TRY IT
Scan the entries below and extract each line with the word "folder" in it.

____________________

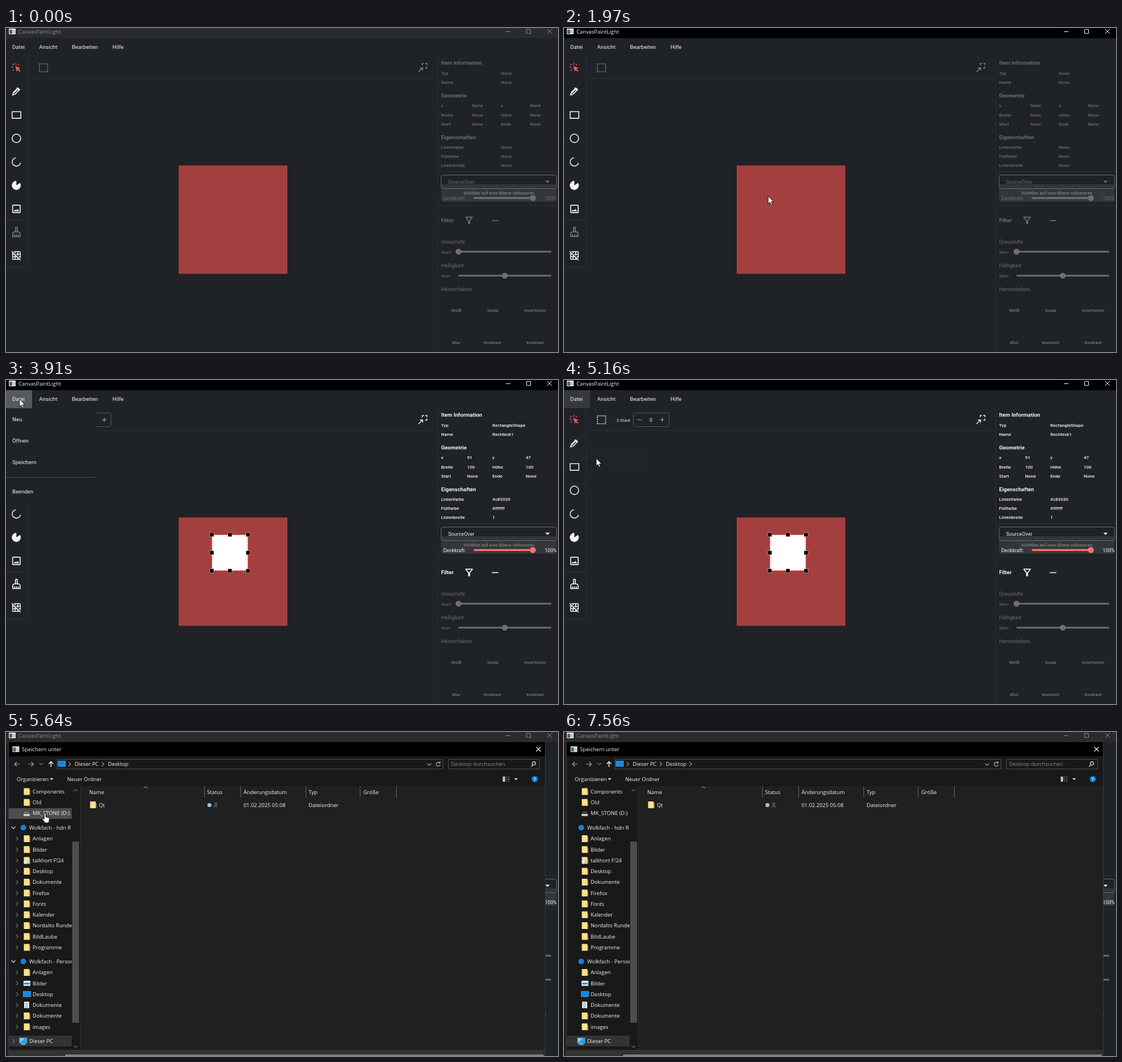
Write an HTML page that moves like this. It is 975 px wide and 574 px high and loops after 8 s.

```html
<!DOCTYPE html>
<html lang="de">
<head>
<meta charset="utf-8">
<title>CanvasPaintLight</title>
<style>
  html, body { margin: 0; width: 100%; height: 100%; overflow: hidden; background: #1f2226; }
  svg { display: block; width: 975px; height: 574px; }
  text { fill: currentColor; font-family: Roboto, sans-serif; white-space: pre; }
  .sys text { font-family: "Open Sans", sans-serif; }
  .ln { fill: none; stroke: currentColor; }
</style>
</head>
<body>
<svg id="stage" viewBox="0 0 975 574" color="#f4f4f4"></svg>
<script>
const LOOP = 8000, LINE = '#2b2e32', DIM = '#6c6e70', BG = '#1f2226';

// Text is placed by its vertical centre, with the baseline on a whole pixel
const text = (x, cy, s, size = 9.6, extra = '') =>
  `<text x="${x}" y="${Math.round(cy + size * 0.36)}" font-size="${size}" ${extra}>${s}</text>`;
const bold = (x, cy, s, size = 9.6, extra = '') => text(x, cy, s, size, 'font-weight="700" ' + extra);
const rect = (x, y, w, h, fill, extra = '') =>
  `<rect x="${x}" y="${y}" width="${w}" height="${h}" fill="${fill}" ${extra}/>`;
const line = (d, w = 1, extra = '') => `<path class="ln" d="${d}" stroke-width="${w}" ${extra}/>`;
const shape = (d, fill = 'currentColor', extra = '') => `<path d="${d}" fill="${fill}" ${extra}/>`;
const dot = (x, y, r, fill = 'currentColor', extra = '') =>
  `<circle cx="${x}" cy="${y}" r="${r}" fill="${fill}" ${extra}/>`;
const group = (id, body, extra = '') => `<g id="${id}" ${extra}>${body}</g>`;
const icon = (x, y, k, d) => shape(d, 'currentColor', `transform="translate(${x - 12 * k} ${y - 12 * k}) scale(${k})"`);
const rule = (d, color = LINE) => line(d, 1, `style="stroke:${color}"`);
const down = (x, y, w = 4) => shape(`M${x - w} ${y - w / 2}h${2 * w}l${-w} ${w}z`);
const appIcon = (x, y) => rect(x, y, 12, 10, '#e8e8e8') + rect(x + 1, y + 2, 5, 7, '#3d6f5e') + rect(x + 7, y + 3, 4, 5, '#b9c3c9');

function titleBar() {
  return '<rect id="titleBg" width="975" height="18"/>' + group('titleFg',
    appIcon(5, 1) + text(22, 6.5, 'CanvasPaintLight', 9.4) +
    line('M883 6.5h8M919.5 2.5h7v7h-7zM956 2l8 8M964 2l-8 8'), 'class="sys"');
}

function menuBar() {
  return rect(0, 18, 46, 32, '#fff', 'id="fileBg"') +
    [[11, 'Datei'], [58.5, 'Ansicht'], [116.5, 'Bearbeiten'], [188, 'Hilfe']].map(([x, s]) => text(x, 34, s)).join('');
}

function tools() {
  return rect(3, 138, 31, 32, '#57595c', 'rx="4" id="press"') +
    group('pick', shape('M16.5 67.5l9 3.5-3.5 1.5 3.5 3.5-1.5 1.5-3.5-3.5-1.5 3.5z') +
      line('M11.5 63.5l2.2 2.2M17.5 62v3.2M10 69.5h3.2M12 75.5l2-2M23 64l-2 2', 1.4)) +
    line('M11.8 118.5l1.2-4.2 8-8 3 3-8 8zM14 115l7.5-7.5M18.5 106l5 5', 1.7) +
    line('M10.8 148.3h15.4v11.6h-15.4z', 1.6) +
    dot(18.4, 195.5, 7.5, 'none', 'stroke="currentColor" stroke-width="1.6"') +
    line('M17.5 229.7A7.5 7.5 0 1 0 25.7 239', 1.6) +
    shape('M18.3 278.8V270.8A8 8 0 1 0 24.8 274.3z') +
    icon(18.4, 320.5, .83, 'M19 5v14H5V5h14m0-2H5c-1.1 0-2 .9-2 2v14c0 1.1.9 2 2 2h14c1.1 0 2-.9 2-2V5c0-1.1-.9-2-2-2zm-4.86 8.86l-3 3.87L9 13.14 6 17h12l-3.86-5.14z') +
    group('broom', icon(18.4, 361.3, .82, 'M16 11h-1V3c0-1.1-.9-2-2-2h-2c-1.1 0-2 .9-2 2v8H8c-2.76 0-5 2.24-5 5v7h18v-7c0-2.76-2.24-5-5-5zm-5-8h2v8h-2V3zm8 18h-2v-3c0-.55-.45-1-1-1s-1 .45-1 1v3h-2v-3c0-.55-.45-1-1-1s-1 .45-1 1v3H9v-3c0-.55-.45-1-1-1s-1 .45-1 1v3H5v-5c0-1.65 1.35-3 3-3h8c1.65 0 3 1.35 3 3v5z')) +
    icon(18.4, 403, .75, 'M8 4v1.45l2 2V4h4v4h-3.45l2 2H14v1.45l2 2V10h4v4h-3.45l2 2H20v1.45l2 2V4c0-1.1-.9-2-2-2H4.55l2 2H8zm8 0h4v4h-4V4zM1.27 1.27L0 2.55l2 2V20c0 1.1.9 2 2 2h15.46l2 2 1.27-1.27L1.27 1.27zM10 12.55L11.45 14H10v-1.45zm-6-6L5.45 8H4V6.55zM8 20H4v-4h4v4zm0-6H4v-4h3.45l.55.55V14zm6 6h-4v-4h3.45l.55.54V20zm2 0v-1.46L17.46 20H16z') +
    rule('M39.5 50V423.5H0M0 340.5H39M40 89.5H762M762.5 50V574M763 254.5H975M763 314.5H975');
}

const viewIcons = group('viewIcons',
  line('M59 63.5h14.5v14H59z', 1.6, 'stroke-dasharray="2 1.56"') +
  line('M728.5 78l7-7M731 70.8h4.8v4.8', 1.4) +
  line('M735 62.8h3M740.5 62.8h3v3M743.5 68.5v3M735.3 62.5v3.5M740.5 71.3h3', 1.4));

function canvas() {
  let box = rect(363.5, 274, 64, 64, '#fff', 'stroke="#e02b20" stroke-width="1.5" stroke-dasharray="2.5 1.5"');
  for (let i = 0; i < 9; i++) if (i !== 4)
    box += rect(360 + i % 3 * 32, 270.5 + (i / 3 | 0) * 32, 7, 7, '#000', 'stroke="#ddd" stroke-width=".5"');
  const stepper = text(93, 71, 'Z-Stack', 7.2) +
    rect(122.5, 58.5, 63, 24, 'none', 'rx="3" stroke="#55585c"') +
    line('M129.5 70.5h8M169.5 70.5h8M173.5 66.5v8', 1, 'opacity=".65"') + text(153.5, 70.5, '0', 8.4, 'text-anchor="middle"');
  return rect(305, 243.5, 192, 192, '#a33f3f') + group('shape', box + stepper);
}

// Upper part of the inspector, either empty or for the selected shape
function inspector(on) {
  const [c1, c2, c3] = on ? [814.5, 859, 918] : [823.5, 874, 925.5];
  const val = v => on ? v : 'None';
  const small = (x, y, s) => text(x, y, s, 8, 'font-weight="500"');
  let out = bold(768.5, 62, 'Item Information') + bold(768.5, 119.5, 'Geometrie') + bold(768.5, 193.5, 'Eigenschaften');
  [[80, 'Typ', 'RectangleShape'], [96.5, 'Name', 'Rechteck1'], [211.5, 'Linienfarbe', '#c83030'],
   [227.5, 'Füllfarbe', '#ffffff'], [243.5, 'Linienbreite', '1']]
    .forEach(([y, k, v]) => out += small(768.5, y, k) + small(c2, y, val(v)));
  [[137.5, 'x', '91', 'y', '47'], [154, 'Breite', '100', 'Höhe', '100'], [170, 'Start', 'None', 'Ende', 'None']]
    .forEach(([y, a, v, b, w]) => out += small(768.5, y, a) + small(c1, y, val(v)) + small(c2, y, b) + small(c3, y, val(w)));
  const accent = on ? '#ff6f6b' : DIM;
  return out + text(781, 272.5, 'SourceOver', 9) + down(956.5, 272.5) +
    text(772.5, 301.5, 'Deckkraft:', 8.8) + rect(826, 299.5, 106, 3.6, accent, 'rx="1.8"') + dot(930.5, 301.3, 5.4, accent) +
    text(951.5, 301.5, '100%', 8.8) + bold(768.5, 341, 'Filter') +
    icon(818, 341, .84, 'M7 6h10l-5.01 6.3L7 6zm-2.75-.39C6.27 8.2 10 13 10 13v6c0 .55.45 1 1 1h2c.55 0 1-.45 1-1v-6s3.72-4.8 5.74-7.39c.51-.66.04-1.61-.79-1.61H5.04c-.83 0-1.3.95-.79 1.61z') +
    line('M858 341.3h11.5', 1.6);
}

function filters() {
  const slider = (y, name, x) => text(768.5, y - 18, name) + text(768.5, y + .5, 'Wert', 8) +
    rect(799, y - 1.5, 164, 3, DIM, 'rx="1.5"') + dot(x, y, 5.3);
  return slider(396.3, 'Graustufe', 799.3) + slider(438.7, 'Helligkeit', 881) + text(768.5, 463, 'Hervorheben') +
    [[795.5, 500, 'Weiß'], [859.5, 500, 'Sepia'], [934.5, 500, 'Invertieren'],
     [795.5, 557.5, 'Blur'], [859.5, 557.5, 'Kontrast'], [934.5, 557.5, 'Kontrast']]
      .map(([x, y, s]) => bold(x, y, s, 8, 'text-anchor="middle"')).join('');
}

const panel =
  rect(768.5, 277, 204, 31, '#33363a', 'rx="4"') +
  rect(768.5, 260.5, 204, 24, 'none', 'rx="3" stroke="#686b6e"') +
  bold(870.5, 292.5, 'Sichtbar auf eine Ebene reduzieren', 8, 'text-anchor="middle" style="fill:#77797b"') +
  group('off', inspector(false), `color="${DIM}"`) + group('on', inspector(true)) +
  `<g color="${DIM}">${filters()}</g>`;

const menu = group('menu',
  rect(0, 50, 158, 167, BG, 'stroke="#1a1c20"') + rect(0, 127, 158, 38, '#35383c', 'id="saveRow"') +
  rule('M0 172.5H158', '#44474b') +
  [[69.5, 'Neu'], [107.5, 'Öffnen'], [146, 'Speichern'], [198, 'Beenden']].map(([y, s]) => text(11, y, s)).join(''));

const folder = (x, y) => rect(x, y - 6, 10, 12, '#ffe08c') + shape(`M${x + 10} ${y + 6}v-9h1v9z`, '#e9bd4f');
const screen = (x, y, fill = '#0d8be6') => rect(x, y - 5, 13, 9.5, fill, 'stroke="#6cc0f5" stroke-width=".6"');
const chev = (x, y) => line(`M${x - 1.8} ${y - 3.5}l3.6 3.5-3.6 3.5`);
const vee = (x, y, k = 1, w = 1) => line(`M${x - 3.5} ${y - 1.8 * k}l3.5 ${3.6 * k} 3.5 ${-3.6 * k}`, w);

const navIcons = {
  folder: y => folder(31.5, y),
  drive: y => rect(31, y + 1, 11, 4, '#c9c9c9', 'rx="1"') + line(`M32 ${y}l2-2h5l2 2`, 1, 'opacity=".6"'),
  picture: y => rect(31, y - 4.5, 12, 9, '#f1f1f1') + rect(32, y - 1, 10, 3, '#2f86c9'),
  desktop: y => screen(30.5, y),
  paper: y => rect(32, y - 6, 9, 11.5, '#e8edf1') + rule(`M34 ${y - 3}h5M34 ${y}h5M34 ${y + 3}h5`, '#6a8ba5'),
  shared: y => folder(31.5, y) + dot(34.5, y + 3, 3, '#e9eef2') + dot(39, y + 3, 2.6, '#b5cfe0')
};

function navPane() {
  const STEP = 19.25, SIZE = 9.4;
  let rows = '', arrows = '';
  const list = (top, names, open) => names.forEach((entry, i) => {
    const y = top + i * STEP;
    const [name, kind = 'folder'] = entry.split('|');
    rows += navIcons[kind](y) + text(47, y, name, SIZE);
    if (open) arrows += chev(19.5, y);
  });
  const root = (y, name) => {
    rows += dot(30.5, y, 5, '#1683d8') + text(41, y, name, SIZE);
    arrows += `<g color="#e4e4e4">${vee(13, y, 1, 1.2)}</g>`;
  };
  list(105.5, ['Components', 'Old', 'MK_STONE (D:)|drive']);
  root(169.5, 'Wolkfach - hdn R');
  list(189, ['Anlagen', 'Bilder', 'talkhort F!24|shared', 'Desktop', 'Dokumente', 'Firefox', 'Fonts', 'Kalender',
    'Nordalto Runden', 'BildLaube', 'Programme'], true);
  root(406.5, 'Wolkfach - Person');
  list(426, ['Anlagen', 'Bilder|picture', 'Desktop|desktop', 'Dokumente|paper', 'Dokumente', 'images'], true);
  rows += screen(24, 547, '#2f9fe6') + shape('M24.5 551v-8.5h8z', '#8fd0f6') +
    rect(26.5, 552.5, 8, 1.5, '#b5d9ee') + text(41, 547.5, 'Dieser PC', SIZE);
  arrows += chev(13, 547.5);
  return rect(5, 96, 126, 467, '#191919') + rect(5, 538, 111, 19, '#333') + rect(5, 135, 111, 19, '#4d4d4d', 'id="driveRow"') +
    `<g clip-path="url(#nav)">${rows}</g>` + group('arrows', arrows, 'color="#aaa"') +
    rect(117, 194, 12, 321, '#4d4d4d') + `<g color="#9a9a9a">${vee(123, 103.5, -1) + vee(123, 557.5)}</g>` +
    rule('M131.5 96V563', '#303030');
}

function dialog() {
  const t = (x, y, s, extra) => text(x, y, s, 9.4, extra);
  const field = (x, w) => rect(x + .5, 48.5, w, 17, '#191919', 'stroke="#505050"');
  const top = rect(4, 18, 949, 556, '#191919') + rect(4, 18, 949, 25, '#000') + appIcon(11.5, 25.5) + t(28, 31, 'Speichern unter') +
    line('M936.5 26.5l8 8M944.5 26.5l-8 8', 1.1) +
    line('M24.5 57h-9M19 53l-4 4 4 4M39 57h9M44.5 53l4 4-4 4', 1.1, 'opacity=".65"') +
    `<g opacity=".7">${vee(62.5, 56.5, .7)}</g>` + line('M79.5 62v-9.5M75.5 56.5l4-4 4 4', 1.5) +
    field(90, 681) + field(781, 161) + screen(92, 56.5) + chev(112.5, 57) + t(121.5, 57, 'Dieser PC') + chev(171, 57) +
    t(180, 57, 'Desktop') + group('crumb', chev(223.5, 57)) + vee(747.5, 57.5) +
    line('M766 54.5A3.6 3.6 0 1 0 767 58M766.8 52v3h-3', 1.1, 'opacity=".75"') +
    t(786, 57, 'Desktop durchsuchen', 'style="fill:#8c8c8c"') +
    line('M927.5 61.5l3.5-3.5M930.6 57.8a2.9 2.9 0 1 1 4.1-.2 2.9 2.9 0 0 1-4.1.2', 1.1) +
    t(19, 83.5, 'Organisieren') + down(80.5, 83.5, 3.2) + t(108, 83.5, 'Neuer Ordner') +
    rect(877.5, 79, 4, 9, '#cfcfcf') + line('M883 80h2M883 83.5h2M883 87h2M886.5 80h3M886.5 83.5h3M886.5 87h3', 1, 'opacity=".6"') +
    down(901, 83.5, 3.2) + dot(934, 83.3, 5.6, '#0b7bd6') + bold(934, 83.5, '?', 9, 'text-anchor="middle"');
  const files = rect(132, 96, 821, 467, '#202020') +
    rule('M350.5 96v20M414.5 96v20M529.5 96v20M625.5 96v20M689.5 96v20', '#636363') +
    `<g opacity=".7">${vee(246.5, 98, -.8)}</g>` +
    [[147, 'Name'], [355, 'Status'], [419.5, 'Änderungsdatum'], [534.5, 'Typ'], [631, 'Größe']].map(([x, s]) => t(x, 106.5, s)).join('') +
    folder(148.5, 129) + t(164, 129.5, 'Qt') + dot(359.3, 129.5, 3.6, '#8cc8f0') +
    line('M367.5 133.5q3-5 6 0M370.5 129.5a2 2 0 1 1 .1 0', 1, 'opacity=".6"') +
    t(419.5, 129.5, '01.02.2025 05:08') + t(534.5, 129.5, 'Dateiordner');
  const foot = rect(4, 563, 949, 11, '#333') + rect(105, 572, 844, 2, '#191919') + line('M105.5 574v-1.5h843v1.5');
  return group('dialog', top + files + navPane() + foot + rule('M4.5 18V574M952.5 18V574', '#3a3a3a'), 'class="sys"');
}

const outline = 'stroke="#000" stroke-width=".8"';
const pointer = dot(1, 0, 9.3, '#c9b92a', 'id="halo"') +
  shape('M0 0v13.2l3-2.8 2.2 4.9 2.2-1-2.2-4.6h4.3z', '#fff', 'id="arrow" ' + outline) +
  shape('M-2.5 7.5V-1.5q0-1.5 1.3-1.5t1.3 1.5V3.5l4.5 1q2.2.5 2 2.5l-.6 4q-.3 1.5-1.2 3H-1q-1-2-2.5-3.5l-2.5-3q-.5-1.5.8-1.5z', '#fff', 'id="hand" ' + outline);

document.getElementById('stage').innerHTML =
  '<defs><clipPath id="nav"><rect x="5" y="96" width="111" height="467"/></clipPath></defs>' +
  rect(0, 0, 975, 574, BG) + tools() + viewIcons + canvas() + panel + titleBar() + menu + menuBar() + dialog() + group('cursor', pointer);

const el = {};
document.querySelectorAll('[id]').forEach(e => el[e.id] = e);

const clamp = v => Math.max(0, Math.min(1, v));
const part = (t, from, ms) => clamp((t - from) / ms);
const within = (t, ...spans) => spans.some(([a, b]) => t >= a && t < b);
const show = (id, on) => el[id].style.display = on ? '' : 'none';
const fade = (id, v) => el[id].style.opacity = v;
const tint = (id, color) => el[id].setAttribute('color', color);

// time, x, y of the pointer
const track = [[260, 640, 418], [400, 62, 201], [860, 62, 201], [1070, 10, 161], [1250, 10, 161], [1620, 50, 214],
  [2080, 412, 312], [2460, 412, 312], [2740, 170, 101], [2940, 170, 101], [3130, 210, 148], [3500, 24, 34], [4200, 24, 34],
  [4750, 57, 139], [5200, 57, 139], [5600, 70, 147], [5750, 70, 147], [6180, 205, 160], [6600, 191, 560], [7020, 191, 560], [7500, 191, 576]];

function pointerAt(t) {
  const i = track.findIndex(k => k[0] > t);
  if (i < 1) return track[i < 0 ? track.length - 1 : 0].slice(1);
  const [t0, x0, y0] = track[i - 1], [t1, x1, y1] = track[i];
  const p = (t - t0) / (t1 - t0), e = p * p * (3 - 2 * p);
  return [x0 + (x1 - x0) * e, y0 + (y1 - y0) * e];
}

const OPEN = 3640, CLOSE = 5065, DIALOG = 5300, PLACED = 2250;

function pose(t) {
  const active = within(t, [1070, DIALOG]), placed = t >= PLACED;
  el.titleBg.setAttribute('fill', active ? '#000' : '#2b2b2b');
  tint('titleFg', active ? '#f4f4f4' : '#8f8f8f');

  show('press', within(t, [1070, 1330]));
  tint('pick', within(t, [PLACED, 3300]) ? '#a04f4c' : '#f0615a');
  tint('broom', placed ? '#f4f4f4' : '#7d7f81');
  tint('viewIcons', placed ? '#f4f4f4' : '#85878a');
  show('shape', placed);
  show('on', placed);
  show('off', !placed);

  fade('fileBg', within(t, [3450, 4450]) ? .25 : within(t, [3350, 3450], [4450, DIALOG]) ? .1 : 0);
  const closing = t >= CLOSE, start = closing ? CLOSE : OPEN;
  const grow = Math.pow(1 - part(t, start, 220), 5);
  const blend = Math.pow(1 - part(t, start, 150), 3);
  const scale = closing ? .9 + .1 * grow : 1 - .1 * grow;
  fade('menu', closing ? blend : 1 - blend);
  el.menu.setAttribute('transform', `translate(0 ${50 - 50 * scale}) scale(${scale})`);
  const [x, y] = pointerAt(t);
  show('saveRow', t > 4200 && y > 127);

  show('dialog', t >= DIALOG);
  show('crumb', t >= 5900);
  show('driveRow', within(t, [5400, 5900]));
  fade('arrows', Math.min(part(t, 5400, 200), 1 - part(t, 6260, 760)));

  show('cursor', within(t, [260, 7500]));
  el.cursor.setAttribute('transform', `translate(${x.toFixed(2)} ${y.toFixed(2)})`);
  const hand = within(t, [5550, 5850]);
  show('hand', hand);
  show('arrow', !hand);
  show('halo', within(t, [1070, 1220], [2090, 2250], [3560, 3700], [4900, 5050]));
}

function tick(now) {
  pose(now % LOOP);
  requestAnimationFrame(tick);
}
pose(0);
requestAnimationFrame(tick);
</script>
</body>
</html>
```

____________________

SOLUTION TO THIS TASK
const folder = (x, y) => rect(x, y - 6, 10, 12, '#ffe08c') + shape(`M${x + 10} ${y + 6}v-9h1v9z`, '#e9bd4f');
  folder: y => folder(31.5, y),
  shared: y => folder(31.5, y) + dot(34.5, y + 3, 3, '#e9eef2') + dot(39, y + 3, 2.6, '#b5cfe0')
    const [name, kind = 'folder'] = entry.split('|');
    folder(148.5, 129) + t(164, 129.5, 'Qt') + dot(359.3, 129.5, 3.6, '#8cc8f0') +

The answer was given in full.